● **SOURCE MATERIAL**

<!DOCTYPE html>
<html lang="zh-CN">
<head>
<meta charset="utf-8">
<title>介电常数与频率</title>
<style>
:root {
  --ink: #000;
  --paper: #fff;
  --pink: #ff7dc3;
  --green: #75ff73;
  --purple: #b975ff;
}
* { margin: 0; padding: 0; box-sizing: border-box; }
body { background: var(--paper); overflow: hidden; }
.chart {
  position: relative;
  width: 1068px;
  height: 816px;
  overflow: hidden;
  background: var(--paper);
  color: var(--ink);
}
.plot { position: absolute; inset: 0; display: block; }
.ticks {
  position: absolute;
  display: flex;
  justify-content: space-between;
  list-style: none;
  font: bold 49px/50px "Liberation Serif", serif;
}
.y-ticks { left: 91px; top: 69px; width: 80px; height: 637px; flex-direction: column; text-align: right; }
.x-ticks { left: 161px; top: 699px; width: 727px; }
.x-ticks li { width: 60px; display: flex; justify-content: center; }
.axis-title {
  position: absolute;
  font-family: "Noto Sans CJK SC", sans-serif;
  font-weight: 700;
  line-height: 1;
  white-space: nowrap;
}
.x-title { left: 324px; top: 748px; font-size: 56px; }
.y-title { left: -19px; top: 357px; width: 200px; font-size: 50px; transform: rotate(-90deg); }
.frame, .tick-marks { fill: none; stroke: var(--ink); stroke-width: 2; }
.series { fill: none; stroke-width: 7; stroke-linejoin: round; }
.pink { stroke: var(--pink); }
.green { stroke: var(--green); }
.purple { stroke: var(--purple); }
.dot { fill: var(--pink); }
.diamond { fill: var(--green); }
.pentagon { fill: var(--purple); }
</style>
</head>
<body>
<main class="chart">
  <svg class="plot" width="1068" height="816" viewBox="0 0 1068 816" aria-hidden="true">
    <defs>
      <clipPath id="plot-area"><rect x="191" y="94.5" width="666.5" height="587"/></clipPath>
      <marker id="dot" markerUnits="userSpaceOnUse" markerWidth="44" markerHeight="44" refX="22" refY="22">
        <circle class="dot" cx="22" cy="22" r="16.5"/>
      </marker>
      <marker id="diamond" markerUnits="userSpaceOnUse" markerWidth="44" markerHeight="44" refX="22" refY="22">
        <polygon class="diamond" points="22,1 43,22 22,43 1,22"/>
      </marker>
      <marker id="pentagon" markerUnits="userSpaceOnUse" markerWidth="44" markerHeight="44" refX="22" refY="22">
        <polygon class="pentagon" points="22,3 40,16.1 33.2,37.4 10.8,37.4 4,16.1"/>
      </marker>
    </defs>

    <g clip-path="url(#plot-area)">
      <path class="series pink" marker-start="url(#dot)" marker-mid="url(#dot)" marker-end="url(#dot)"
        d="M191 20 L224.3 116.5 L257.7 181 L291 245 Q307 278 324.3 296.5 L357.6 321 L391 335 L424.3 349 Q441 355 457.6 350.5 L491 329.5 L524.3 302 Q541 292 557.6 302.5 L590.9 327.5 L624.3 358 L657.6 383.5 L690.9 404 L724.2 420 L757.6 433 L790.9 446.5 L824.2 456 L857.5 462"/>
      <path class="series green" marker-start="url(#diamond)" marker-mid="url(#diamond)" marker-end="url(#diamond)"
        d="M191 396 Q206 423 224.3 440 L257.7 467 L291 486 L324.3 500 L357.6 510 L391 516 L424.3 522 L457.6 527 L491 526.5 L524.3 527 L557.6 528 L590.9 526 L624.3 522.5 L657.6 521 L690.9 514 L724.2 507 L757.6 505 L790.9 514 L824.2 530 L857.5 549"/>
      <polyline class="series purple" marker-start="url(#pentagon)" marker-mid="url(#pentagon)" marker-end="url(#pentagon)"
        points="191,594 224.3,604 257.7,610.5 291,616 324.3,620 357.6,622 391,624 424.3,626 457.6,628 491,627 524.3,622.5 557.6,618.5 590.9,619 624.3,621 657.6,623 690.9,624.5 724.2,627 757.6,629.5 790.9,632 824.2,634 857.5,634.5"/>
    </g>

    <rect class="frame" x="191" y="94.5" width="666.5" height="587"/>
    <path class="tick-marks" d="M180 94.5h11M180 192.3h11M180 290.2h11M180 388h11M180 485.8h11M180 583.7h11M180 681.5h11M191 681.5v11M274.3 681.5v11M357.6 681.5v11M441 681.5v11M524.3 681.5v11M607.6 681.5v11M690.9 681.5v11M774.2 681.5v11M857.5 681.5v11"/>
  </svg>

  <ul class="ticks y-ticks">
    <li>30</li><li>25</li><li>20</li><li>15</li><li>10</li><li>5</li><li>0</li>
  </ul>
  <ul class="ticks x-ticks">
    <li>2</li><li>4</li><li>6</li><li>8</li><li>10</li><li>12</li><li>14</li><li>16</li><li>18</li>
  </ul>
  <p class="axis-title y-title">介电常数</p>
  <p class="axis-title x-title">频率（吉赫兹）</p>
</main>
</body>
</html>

● **WORK REQUIRED**
Please set down each line of the records exactly as given.

● **ANSWER TO THIS TASK**
<!DOCTYPE html>
<html lang="zh-CN">
<head>
<meta charset="utf-8">
<title>介电常数与频率</title>
<style>
:root {
  --ink: #000;
  --paper: #fff;
  --pink: #ff7dc3;
  --green: #75ff73;
  --purple: #b975ff;
}
* { margin: 0; padding: 0; box-sizing: border-box; }
body { background: var(--paper); overflow: hidden; }
.chart {
  position: relative;
  width: 1068px;
  height: 816px;
  overflow: hidden;
  background: var(--paper);
  color: var(--ink);
}
.plot { position: absolute; inset: 0; display: block; }
.ticks {
  position: absolute;
  display: flex;
  justify-content: space-between;
  list-style: none;
  font: bold 49px/50px "Liberation Serif", serif;
}
.y-ticks { left: 91px; top: 69px; width: 80px; height: 637px; flex-direction: column; text-align: right; }
.x-ticks { left: 161px; top: 699px; width: 727px; }
.x-ticks li { width: 60px; display: flex; justify-content: center; }
.axis-title {
  position: absolute;
  font-family: "Noto Sans CJK SC", sans-serif;
  font-weight: 700;
  line-height: 1;
  white-space: nowrap;
}
.x-title { left: 324px; top: 748px; font-size: 56px; }
.y-title { left: -19px; top: 357px; width: 200px; font-size: 50px; transform: rotate(-90deg); }
.frame, .tick-marks { fill: none; stroke: var(--ink); stroke-width: 2; }
.series { fill: none; stroke-width: 7; stroke-linejoin: round; }
.pink { stroke: var(--pink); }
.green { stroke: var(--green); }
.purple { stroke: var(--purple); }
.dot { fill: var(--pink); }
.diamond { fill: var(--green); }
.pentagon { fill: var(--purple); }
</style>
</head>
<body>
<main class="chart">
  <svg class="plot" width="1068" height="816" viewBox="0 0 1068 816" aria-hidden="true">
    <defs>
      <clipPath id="plot-area"><rect x="191" y="94.5" width="666.5" height="587"/></clipPath>
      <marker id="dot" markerUnits="userSpaceOnUse" markerWidth="44" markerHeight="44" refX="22" refY="22">
        <circle class="dot" cx="22" cy="22" r="16.5"/>
      </marker>
      <marker id="diamond" markerUnits="userSpaceOnUse" markerWidth="44" markerHeight="44" refX="22" refY="22">
        <polygon class="diamond" points="22,1 43,22 22,43 1,22"/>
      </marker>
      <marker id="pentagon" markerUnits="userSpaceOnUse" markerWidth="44" markerHeight="44" refX="22" refY="22">
        <polygon class="pentagon" points="22,3 40,16.1 33.2,37.4 10.8,37.4 4,16.1"/>
      </marker>
    </defs>

    <g clip-path="url(#plot-area)">
      <path class="series pink" marker-start="url(#dot)" marker-mid="url(#dot)" marker-end="url(#dot)"
        d="M191 20 L224.3 116.5 L257.7 181 L291 245 Q307 278 324.3 296.5 L357.6 321 L391 335 L424.3 349 Q441 355 457.6 350.5 L491 329.5 L524.3 302 Q541 292 557.6 302.5 L590.9 327.5 L624.3 358 L657.6 383.5 L690.9 404 L724.2 420 L757.6 433 L790.9 446.5 L824.2 456 L857.5 462"/>
      <path class="series green" marker-start="url(#diamond)" marker-mid="url(#diamond)" marker-end="url(#diamond)"
        d="M191 396 Q206 423 224.3 440 L257.7 467 L291 486 L324.3 500 L357.6 510 L391 516 L424.3 522 L457.6 527 L491 526.5 L524.3 527 L557.6 528 L590.9 526 L624.3 522.5 L657.6 521 L690.9 514 L724.2 507 L757.6 505 L790.9 514 L824.2 530 L857.5 549"/>
      <polyline class="series purple" marker-start="url(#pentagon)" marker-mid="url(#pentagon)" marker-end="url(#pentagon)"
        points="191,594 224.3,604 257.7,610.5 291,616 324.3,620 357.6,622 391,624 424.3,626 457.6,628 491,627 524.3,622.5 557.6,618.5 590.9,619 624.3,621 657.6,623 690.9,624.5 724.2,627 757.6,629.5 790.9,632 824.2,634 857.5,634.5"/>
    </g>

    <rect class="frame" x="191" y="94.5" width="666.5" height="587"/>
    <path class="tick-marks" d="M180 94.5h11M180 192.3h11M180 290.2h11M180 388h11M180 485.8h11M180 583.7h11M180 681.5h11M191 681.5v11M274.3 681.5v11M357.6 681.5v11M441 681.5v11M524.3 681.5v11M607.6 681.5v11M690.9 681.5v11M774.2 681.5v11M857.5 681.5v11"/>
  </svg>

  <ul class="ticks y-ticks">
    <li>30</li><li>25</li><li>20</li><li>15</li><li>10</li><li>5</li><li>0</li>
  </ul>
  <ul class="ticks x-ticks">
    <li>2</li><li>4</li><li>6</li><li>8</li><li>10</li><li>12</li><li>14</li><li>16</li><li>18</li>
  </ul>
  <p class="axis-title y-title">介电常数</p>
  <p class="axis-title x-title">频率（吉赫兹）</p>
</main>
</body>
</html>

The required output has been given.